‘Tis the season for decking the halls, trimming a tree and hanging lights just about everywhere. But, when you have a little one toddling around, safety concerns with decorating are top of mind. Here are some helpful safety tips as you’re getting in a festive mood!
Picking the perfect tree. When choosing a (safe) tree, select either a fire-resistant artificial tree (it will denote that it’s been treated to be flame-resistant on the label or box) or a fresh live tree. A live tree should be green, with needles that are hard to pull off. If you go with a live tree, make sure to keep it watered regularly (trees can be thirsty and get dried out quickly!) and keep it away from the fireplace, portable heaters and heat vents.
Light it up. Before hanging lights, check to make sure that they’re not damaged at all (cracked bulbs, broken sockets or exposed wires). And, don’t use more than three sets of lights on a single extension cord or overload electrical outlets, which will help avoid a short.
Make it sturdy. Find a wide, secure base for your tree. The sturdier the base, the less likely that the tree can be pulled down or tip over.
Snow looks like candy. While your babies are little, it might be wise to forego artificial snow and flocking material. It looks like candy, but it’s toxic. Alternatively, only use it on surfaces (like a high shelf) where little ones can’t reach.
Decorate wisely. If you have ornaments that are breakable or sharp, consider only using them on the top half of the tree (however high your child can’t reach). Then, fill in the bottom portion of your tree with pretty, plastic ornaments that won’t break if your little one pulls them off. Additionally, look for décor that is made of non-leaded materials and without small pieces.
Not yummy. Avoid decorations that resemble food or candy—such as strings of popcorn or candy canes on the tree. That way, your child won’t be confused that decorations are edible.
Stockings beware. The heavy stocking hangers that are so popular—often crafted out of heavy ceramics or metal, in cute shapes of Santa, nutcrackers or elves—can pose a risk. Toddlers and preschoolers can pull the stocking and the heavy holder right with it.
Travel safely. If you find yourself at a friend or family member’s home this holiday season, remember that their abode might not be as child-proof as yours is.
Check it. The holidays are a great time—when you have so many things “lit”—to test and check all the safety devices in your home. Replace batteries in your smoke detectors and carbon monoxide detectors.

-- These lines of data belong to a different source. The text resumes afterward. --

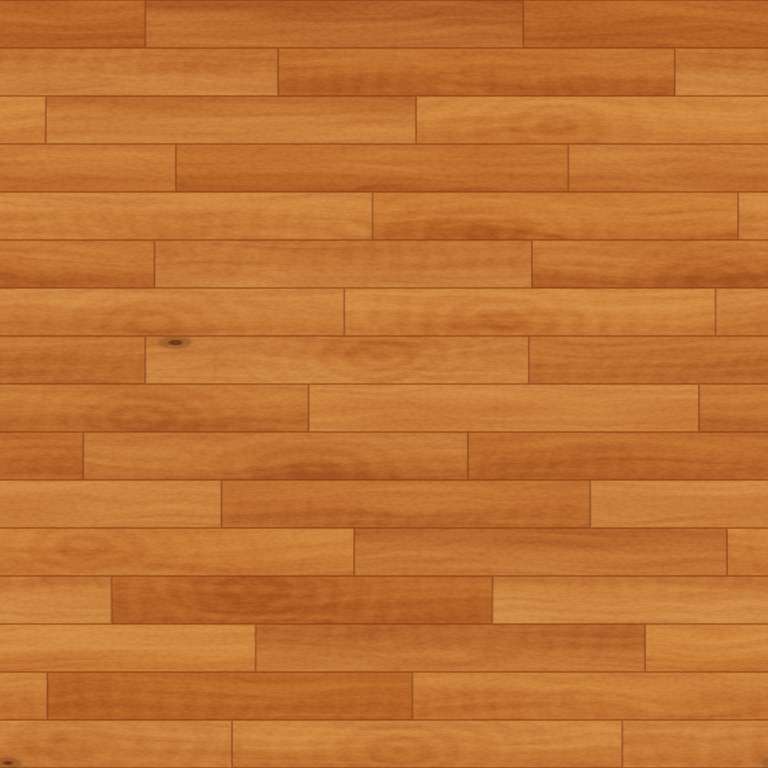
Write a three.js fragment shader that draws this texture.

```glsl
// Warm strip parquet: sixteen courses of staggered planks with bands, flame figure and knots.
varying vec2 vUv;

const float ROWS = 16.0;            // courses over the canvas height
const float STAGGER_STEP = 0.21;    // joint shift from one course to the next
const float STAGGER_START = 0.17;
const float LENGTH_JITTER = 0.05;   // spread of plank lengths around one half
const float SEAM_CORE = 0.0003;     // seam half width, then its soft rim
const float SEAM_RIM = 0.0021;
const float SEAM_STRENGTH = 0.5;
const float TONE_SPREAD = 0.50;     // difference between planks
const float STREAK_DEPTH = 0.16;
const float PORE_DEPTH = 0.22;
const float RING_DEPTH = 0.10;
const float RIPPLE_DEPTH = 0.10;
const vec2 PORE_DENSITY = vec2(110.0, 260.0);
const vec2 KNOT_SIZE = vec2(0.020, 0.008);

const vec3 DARK_WOOD = vec3(0.64, 0.325, 0.125);
const vec3 MID_WOOD = vec3(0.75, 0.44, 0.19);
const vec3 PALE_WOOD = vec3(0.83, 0.56, 0.28);
const vec3 SEAM_COLOR = vec3(0.46, 0.21, 0.08);
const vec3 KNOT_COLOR = vec3(0.34, 0.15, 0.06);

float hash(vec2 p) {
  return fract(sin(dot(p, vec2(127.1, 311.7))) * 43758.5);
}

// Layered sines, turned and bent at every octave; about -1 to 1
float waves(vec2 p) {
  float sum = 0.0;
  float gain = 0.6;
  for (int i = 0; i < 4; i++) {
    p = mat2(0.8, -0.6, 0.6, 0.8) * p * 1.6 + 0.7 * sin(p.yx * 0.9);
    sum += gain * sin(p.x) * cos(p.y);
    gain *= 0.65;
  }
  return sum;
}

// Cellular noise: distance to the nearest scattered point
float cells(vec2 p) {
  vec2 base = floor(p);
  float nearest = 2.0;
  for (int y = -1; y <= 1; y++) {
    for (int x = -1; x <= 1; x++) {
      vec2 cell = base + vec2(float(x), float(y));
      vec2 point = cell + vec2(hash(cell), hash(cell + 31.7));
      nearest = min(nearest, length(point - p));
    }
  }
  return nearest;
}

vec3 woodColor(float tone) {
  vec3 lower = mix(DARK_WOOD, MID_WOOD, clamp(tone * 2.0, 0.0, 1.0));
  return mix(lower, PALE_WOOD, clamp(tone * 2.0 - 1.0, 0.0, 1.0));
}

void main() {
  // Course, counted from the top, and its two planks
  float down = (1.0 - vUv.y) * ROWS;
  float row = min(floor(down), ROWS - 1.0);
  float across = down - row;
  float start = STAGGER_START + STAGGER_STEP * row + 0.06 * cos((row - 8.0) * 0.63);
  float x = fract(vUv.x - start);
  float split = 0.5 + LENGTH_JITTER * (hash(vec2(row, 4.0)) - 0.5);
  float second = step(split, x);
  float along = x - second * split;
  float plankLength = mix(split, 1.0 - split, second);

  // Random traits of this plank
  vec2 id = vec2(row, second + 2.0);
  float shade = hash(id);
  float trait = hash(id + 7.3);
  float place = hash(id + 13.9);
  float rippled = step(0.6, hash(id + 21.1));
  float flamed = step(0.6, hash(id + 29.7));
  float knotted = step(6.5, mod(row, 8.0)) * second;
  vec2 seed = vec2(shade, trait) * 40.0;
  vec2 grain = vec2(along, across / ROWS);

  // Plank tone, paler in the middle courses and around knots
  float tone = 0.53 + TONE_SPREAD * (shade - 0.5);
  tone += 0.14 * exp(-0.25 * (row - 7.0) * (row - 7.0)) + 0.12 * knotted;

  // Broad dark band along one side
  float warp = waves(grain * vec2(6.0, 22.0) + seed);
  float side = mix(across, 1.0 - across, step(0.7, place));
  float offset = side - mix(0.35, 0.75, trait) + 0.2 * warp + (place - 0.5) * (along - 0.25);
  float band = smoothstep(-0.25, 0.25, offset);
  tone += mix(0.12, 0.36, trait) * (0.4 - band);

  // Long streaks, fine pores and cross ripples
  tone += STREAK_DEPTH * waves(grain * vec2(7.0, 150.0) + vec2(0.0, 1.5 * warp) + seed);
  tone -= PORE_DEPTH * (cells(grain * PORE_DENSITY + seed) - 0.45);
  float ripple = sin(along * 190.0 + across * 3.0 + 4.0 * warp);
  tone += RIPPLE_DEPTH * rippled * ripple * band * (1.0 - 0.6 * band);

  // Nested flame figure
  vec2 heart = vec2(plankLength * mix(0.25, 0.75, place), mix(0.2, 0.9, trait));
  float reach = length((grain * vec2(1.0, ROWS) - heart) * vec2(8.0, 1.1)) + 0.16 * warp;
  float rings = sin(reach * 21.0) * exp(-0.9 * reach);
  tone += flamed * (RING_DEPTH * rings - 0.18 * exp(-2.5 * reach * reach));

  vec3 color = woodColor(tone);
  color += (place - 0.5) * vec3(-0.010, 0.004, 0.024);

  // Knot close to a plank edge
  vec2 knotCenter = vec2(0.02 * row - 0.1, (0.095 * row - 0.53) / ROWS);
  float knot = length((grain - knotCenter) / KNOT_SIZE) + 0.2 * warp;
  float knotRing = 0.75 + 0.25 * sin(knot * 9.0);
  color = mix(color, KNOT_COLOR, knotted * 0.85 * knotRing * exp(-1.8 * knot * knot));

  // Seams between courses and at plank ends
  float rowGap = min(across, 1.0 - across) / ROWS;
  float endGap = min(along, plankLength - along);
  float seam = 1.0 - smoothstep(SEAM_CORE, SEAM_RIM, min(rowGap, endGap));
  color = mix(color, SEAM_COLOR, SEAM_STRENGTH * seam);

  gl_FragColor = vec4(color, 1.0);
}
```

You’ll enjoy a bit of extra peace of mind…and having extra batteries around doesn’t hurt for all of those gadgets that might turn up under the tree!

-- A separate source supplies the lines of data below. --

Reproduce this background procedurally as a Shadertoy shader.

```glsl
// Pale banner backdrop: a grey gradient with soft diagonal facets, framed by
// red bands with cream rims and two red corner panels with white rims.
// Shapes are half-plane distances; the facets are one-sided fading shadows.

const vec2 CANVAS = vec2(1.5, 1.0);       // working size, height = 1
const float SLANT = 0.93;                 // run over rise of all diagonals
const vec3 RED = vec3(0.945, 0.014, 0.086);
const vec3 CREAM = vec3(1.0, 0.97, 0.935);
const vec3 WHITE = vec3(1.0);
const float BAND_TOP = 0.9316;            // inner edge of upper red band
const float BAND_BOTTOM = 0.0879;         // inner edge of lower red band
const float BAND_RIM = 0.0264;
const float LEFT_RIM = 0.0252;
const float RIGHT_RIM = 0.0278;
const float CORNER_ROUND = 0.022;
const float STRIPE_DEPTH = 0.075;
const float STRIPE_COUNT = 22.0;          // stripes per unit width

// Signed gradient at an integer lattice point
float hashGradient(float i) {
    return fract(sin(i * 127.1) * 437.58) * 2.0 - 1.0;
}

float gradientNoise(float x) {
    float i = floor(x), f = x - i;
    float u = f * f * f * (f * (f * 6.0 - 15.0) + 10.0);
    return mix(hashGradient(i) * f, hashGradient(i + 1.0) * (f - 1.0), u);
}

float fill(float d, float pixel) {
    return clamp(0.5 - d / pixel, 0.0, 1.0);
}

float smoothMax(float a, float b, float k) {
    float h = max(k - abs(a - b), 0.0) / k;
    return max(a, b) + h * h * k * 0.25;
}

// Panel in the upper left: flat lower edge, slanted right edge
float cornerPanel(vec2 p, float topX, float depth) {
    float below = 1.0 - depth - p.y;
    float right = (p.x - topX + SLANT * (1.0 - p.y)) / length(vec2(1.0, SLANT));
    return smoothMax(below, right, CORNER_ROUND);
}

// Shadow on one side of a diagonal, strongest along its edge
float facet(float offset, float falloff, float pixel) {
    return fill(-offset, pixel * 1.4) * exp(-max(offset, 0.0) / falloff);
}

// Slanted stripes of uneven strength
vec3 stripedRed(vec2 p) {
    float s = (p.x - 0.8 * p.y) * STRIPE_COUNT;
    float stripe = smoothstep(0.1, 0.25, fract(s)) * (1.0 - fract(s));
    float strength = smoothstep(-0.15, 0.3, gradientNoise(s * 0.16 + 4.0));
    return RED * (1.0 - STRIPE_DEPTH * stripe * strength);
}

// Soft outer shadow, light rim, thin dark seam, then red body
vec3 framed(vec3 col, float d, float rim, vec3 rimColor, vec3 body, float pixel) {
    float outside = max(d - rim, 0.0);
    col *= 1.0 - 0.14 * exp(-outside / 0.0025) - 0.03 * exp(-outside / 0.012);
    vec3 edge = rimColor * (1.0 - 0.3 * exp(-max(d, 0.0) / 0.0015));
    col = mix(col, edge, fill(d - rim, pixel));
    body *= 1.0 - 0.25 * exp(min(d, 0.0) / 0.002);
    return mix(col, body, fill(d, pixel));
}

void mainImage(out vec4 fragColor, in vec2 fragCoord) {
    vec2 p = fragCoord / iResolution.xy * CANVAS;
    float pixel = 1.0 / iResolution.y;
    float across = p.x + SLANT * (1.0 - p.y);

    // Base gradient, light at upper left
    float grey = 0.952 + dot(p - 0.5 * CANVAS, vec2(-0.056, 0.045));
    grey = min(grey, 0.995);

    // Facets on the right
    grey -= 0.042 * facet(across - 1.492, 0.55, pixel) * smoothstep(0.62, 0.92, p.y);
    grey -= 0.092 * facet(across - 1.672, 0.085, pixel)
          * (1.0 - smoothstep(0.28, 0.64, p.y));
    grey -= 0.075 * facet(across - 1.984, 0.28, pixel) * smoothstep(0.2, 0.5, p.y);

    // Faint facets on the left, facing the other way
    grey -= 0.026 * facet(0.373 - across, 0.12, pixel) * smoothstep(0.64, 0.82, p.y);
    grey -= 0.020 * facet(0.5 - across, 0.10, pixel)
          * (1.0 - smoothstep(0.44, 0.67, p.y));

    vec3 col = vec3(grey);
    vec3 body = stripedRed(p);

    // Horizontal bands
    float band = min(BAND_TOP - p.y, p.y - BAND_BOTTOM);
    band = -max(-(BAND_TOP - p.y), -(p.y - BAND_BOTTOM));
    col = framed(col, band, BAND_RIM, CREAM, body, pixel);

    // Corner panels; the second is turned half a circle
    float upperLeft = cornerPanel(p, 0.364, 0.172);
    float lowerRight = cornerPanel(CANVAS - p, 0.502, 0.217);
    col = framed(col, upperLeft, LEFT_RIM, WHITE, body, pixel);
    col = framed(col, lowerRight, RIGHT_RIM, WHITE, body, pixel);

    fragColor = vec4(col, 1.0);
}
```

No matter where you find yourself this holiday season, we wish you a safe and happy time!